Segment Start: Source data

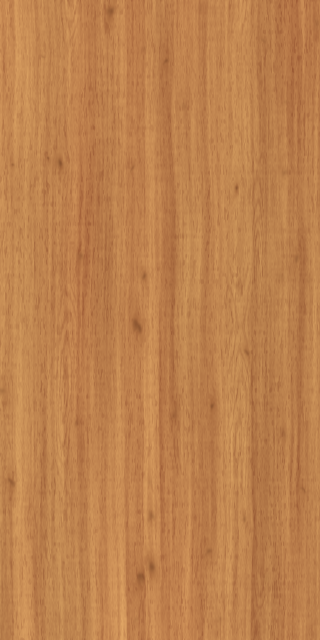
Write a Shadertoy shader that draws this texture.

```glsl
// Warm honey-brown wood veneer with vertical grain. Narrow staves of differing tone
// carry stretched noise streaks, fine pores and slender nested growth rings;
// scattered small knots with long tails darken the grain and push it aside.

float hash(vec2 p) {
    vec3 q = fract(vec3(p.xyx) * 0.1031);
    q += dot(q, q.yzx + 33.33);
    return fract((q.x + q.y) * q.z);
}

float noise(vec2 p) {
    vec2 i = floor(p), f = fract(p);
    f = f * f * (3.0 - 2.0 * f);
    float low = mix(hash(i), hash(i + vec2(1, 0)), f.x);
    float high = mix(hash(i + vec2(0, 1)), hash(i + vec2(1, 1)), f.x);
    return mix(low, high, f.y);
}

// Noise centred on zero
float grain(vec2 p) {
    return noise(p + 50.0) - 0.5;
}

// Tone of one stave, alternating lighter and darker, drifting along its length
float staveTone(float id, float y) {
    float alternate = mod(id, 2.0) - 0.5;
    return 0.7 * alternate + 1.5 * (hash(vec2(id, 7.0)) - 0.5) + 0.9 * grain(vec2(id * 17.0, y * 1.6));
}

// Slender growth rings inside a stave; across runs from -0.5 to 0.5
float growthRings(float id, float across, vec2 p) {
    float along = fract(p.y / 0.7 + hash(vec2(id, 3.0))) - 0.5;
    across += 0.3 * grain(vec2(id * 5.0, p.y * 5.0));
    float d = length(vec2(across, along * 1.1));
    d += 0.2 * grain(vec2(p.x * 25.0, p.y * 5.0)) + 0.05 * grain(p * vec2(90.0, 22.0));
    float ring = pow(0.5 + 0.5 * sin(d * 52.0), 2.0);
    float present = smoothstep(0.45, 0.7, hash(vec2(id, 11.0)));
    present *= smoothstep(0.25, 0.65, noise(vec2(id * 9.0, p.y * 3.0)));
    return (ring - 0.375) * present * smoothstep(0.5, 0.3, abs(across));
}

void mainImage(out vec4 fragColor, in vec2 fragCoord) {
    vec2 p = fragCoord / iResolution.x;
    float height = iResolution.y / iResolution.x;

    // Knots: dark core, ruddy feathered tail, grain bending around them
    float knot = 0.0, stain = 0.0, bend = 0.0;
    for (int k = 0; k < 40; k++) {
        float n = float(k);
        vec2 centre = vec2(hash(vec2(n, 21.0)), height * hash(vec2(n, 45.0)));
        float strength = mix(0.2, 1.0, pow(hash(vec2(n, 63.0)), 2.0));
        float size = mix(0.005, 0.011, hash(vec2(n, 87.0)));
        vec2 q = p - centre;
        q.x += 0.5 * q.y * (hash(vec2(n, 99.0)) - 0.5);
        q += 0.012 * vec2(grain(p * vec2(60.0, 35.0)), 2.0 * grain(p * vec2(50.0, 30.0) + 9.0));
        vec2 core = q / (size * vec2(0.9, 1.2));
        vec2 tail = q / (size * vec2(1.5, 5.5));
        vec2 push = q / vec2(0.026, 0.07);
        knot += strength * exp(-dot(core, core));
        stain += strength * exp(-dot(tail, tail));
        bend -= strength * 0.6 * q.x * exp(-dot(push, push));
    }

    // Gentle sway of the grain
    vec2 g = p;
    g.x += bend + 0.016 * grain(p * vec2(3.0, 2.2)) + 0.005 * grain(p * vec2(9.0, 6.0));

    // Staves of uneven width, with one crisp side
    float s = g.x * 16.0 + 1.1 * grain(vec2(g.x * 9.0, 2.0));
    float id = floor(s), f = fract(s);
    float tone = mix(staveTone(id - 1.0, p.y), staveTone(id, p.y), smoothstep(0.0, 0.07, f));

    // Streaks from broad to fine
    tone += 1.2 * grain(g * vec2(7.0, 0.7));
    tone += 1.4 * grain(g * vec2(38.0, 0.9));
    tone += 1.5 * grain(g * vec2(90.0, 1.8));
    tone += 1.4 * grain(g * vec2(180.0, 5.0));
    tone -= 1.2 * growthRings(id, f - 0.5, vec2(g.x, p.y));

    // Fine pores, fibre speckle and faint crosswise flecks
    float porous = 0.5 + noise(g * vec2(14.0, 1.5));
    tone -= 0.9 * porous * smoothstep(0.6, 0.9, noise(g * vec2(300.0, 50.0)));
    tone += 0.9 * grain(g * vec2(400.0, 120.0));
    tone += 0.7 * grain(g * vec2(22.0, 80.0)) * noise(g * vec2(9.0, 5.0));
    tone += 0.2;

    // Honey base, lighter and yellower or darker and browner with tone
    vec3 colour = vec3(0.742, 0.505, 0.303) + tone * vec3(0.041, 0.046, 0.029);
    float redness = grain(g * vec2(12.0, 0.9) + 30.0);
    colour += redness * vec3(0.012, -0.018, -0.008);
    colour = mix(colour, vec3(0.60, 0.35, 0.19), min(stain, 1.0) * 0.5);
    colour = mix(colour, vec3(0.46, 0.27, 0.15), min(knot, 1.0) * 0.6);

    fragColor = vec4(colour, 1.0);
}
```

Segment End: Source data

▸ Activity: Faithful copy, images left out: write out every line of data.

▸ Task answer:
Write a Shadertoy shader that draws this texture.

```glsl
// Warm honey-brown wood veneer with vertical grain. Narrow staves of differing tone
// carry stretched noise streaks, fine pores and slender nested growth rings;
// scattered small knots with long tails darken the grain and push it aside.

float hash(vec2 p) {
    vec3 q = fract(vec3(p.xyx) * 0.1031);
    q += dot(q, q.yzx + 33.33);
    return fract((q.x + q.y) * q.z);
}

float noise(vec2 p) {
    vec2 i = floor(p), f = fract(p);
    f = f * f * (3.0 - 2.0 * f);
    float low = mix(hash(i), hash(i + vec2(1, 0)), f.x);
    float high = mix(hash(i + vec2(0, 1)), hash(i + vec2(1, 1)), f.x);
    return mix(low, high, f.y);
}

// Noise centred on zero
float grain(vec2 p) {
    return noise(p + 50.0) - 0.5;
}

// Tone of one stave, alternating lighter and darker, drifting along its length
float staveTone(float id, float y) {
    float alternate = mod(id, 2.0) - 0.5;
    return 0.7 * alternate + 1.5 * (hash(vec2(id, 7.0)) - 0.5) + 0.9 * grain(vec2(id * 17.0, y * 1.6));
}

// Slender growth rings inside a stave; across runs from -0.5 to 0.5
float growthRings(float id, float across, vec2 p) {
    float along = fract(p.y / 0.7 + hash(vec2(id, 3.0))) - 0.5;
    across += 0.3 * grain(vec2(id * 5.0, p.y * 5.0));
    float d = length(vec2(across, along * 1.1));
    d += 0.2 * grain(vec2(p.x * 25.0, p.y * 5.0)) + 0.05 * grain(p * vec2(90.0, 22.0));
    float ring = pow(0.5 + 0.5 * sin(d * 52.0), 2.0);
    float present = smoothstep(0.45, 0.7, hash(vec2(id, 11.0)));
    present *= smoothstep(0.25, 0.65, noise(vec2(id * 9.0, p.y * 3.0)));
    return (ring - 0.375) * present * smoothstep(0.5, 0.3, abs(across));
}

void mainImage(out vec4 fragColor, in vec2 fragCoord) {
    vec2 p = fragCoord / iResolution.x;
    float height = iResolution.y / iResolution.x;

    // Knots: dark core, ruddy feathered tail, grain bending around them
    float knot = 0.0, stain = 0.0, bend = 0.0;
    for (int k = 0; k < 40; k++) {
        float n = float(k);
        vec2 centre = vec2(hash(vec2(n, 21.0)), height * hash(vec2(n, 45.0)));
        float strength = mix(0.2, 1.0, pow(hash(vec2(n, 63.0)), 2.0));
        float size = mix(0.005, 0.011, hash(vec2(n, 87.0)));
        vec2 q = p - centre;
        q.x += 0.5 * q.y * (hash(vec2(n, 99.0)) - 0.5);
        q += 0.012 * vec2(grain(p * vec2(60.0, 35.0)), 2.0 * grain(p * vec2(50.0, 30.0) + 9.0));
        vec2 core = q / (size * vec2(0.9, 1.2));
        vec2 tail = q / (size * vec2(1.5, 5.5));
        vec2 push = q / vec2(0.026, 0.07);
        knot += strength * exp(-dot(core, core));
        stain += strength * exp(-dot(tail, tail));
        bend -= strength * 0.6 * q.x * exp(-dot(push, push));
    }

    // Gentle sway of the grain
    vec2 g = p;
    g.x += bend + 0.016 * grain(p * vec2(3.0, 2.2)) + 0.005 * grain(p * vec2(9.0, 6.0));

    // Staves of uneven width, with one crisp side
    float s = g.x * 16.0 + 1.1 * grain(vec2(g.x * 9.0, 2.0));
    float id = floor(s), f = fract(s);
    float tone = mix(staveTone(id - 1.0, p.y), staveTone(id, p.y), smoothstep(0.0, 0.07, f));

    // Streaks from broad to fine
    tone += 1.2 * grain(g * vec2(7.0, 0.7));
    tone += 1.4 * grain(g * vec2(38.0, 0.9));
    tone += 1.5 * grain(g * vec2(90.0, 1.8));
    tone += 1.4 * grain(g * vec2(180.0, 5.0));
    tone -= 1.2 * growthRings(id, f - 0.5, vec2(g.x, p.y));

    // Fine pores, fibre speckle and faint crosswise flecks
    float porous = 0.5 + noise(g * vec2(14.0, 1.5));
    tone -= 0.9 * porous * smoothstep(0.6, 0.9, noise(g * vec2(300.0, 50.0)));
    tone += 0.9 * grain(g * vec2(400.0, 120.0));
    tone += 0.7 * grain(g * vec2(22.0, 80.0)) * noise(g * vec2(9.0, 5.0));
    tone += 0.2;

    // Honey base, lighter and yellower or darker and browner with tone
    vec3 colour = vec3(0.742, 0.505, 0.303) + tone * vec3(0.041, 0.046, 0.029);
    float redness = grain(g * vec2(12.0, 0.9) + 30.0);
    colour += redness * vec3(0.012, -0.018, -0.008);
    colour = mix(colour, vec3(0.60, 0.35, 0.19), min(stain, 1.0) * 0.5);
    colour = mix(colour, vec3(0.46, 0.27, 0.15), min(knot, 1.0) * 0.6);

    fragColor = vec4(colour, 1.0);
}
```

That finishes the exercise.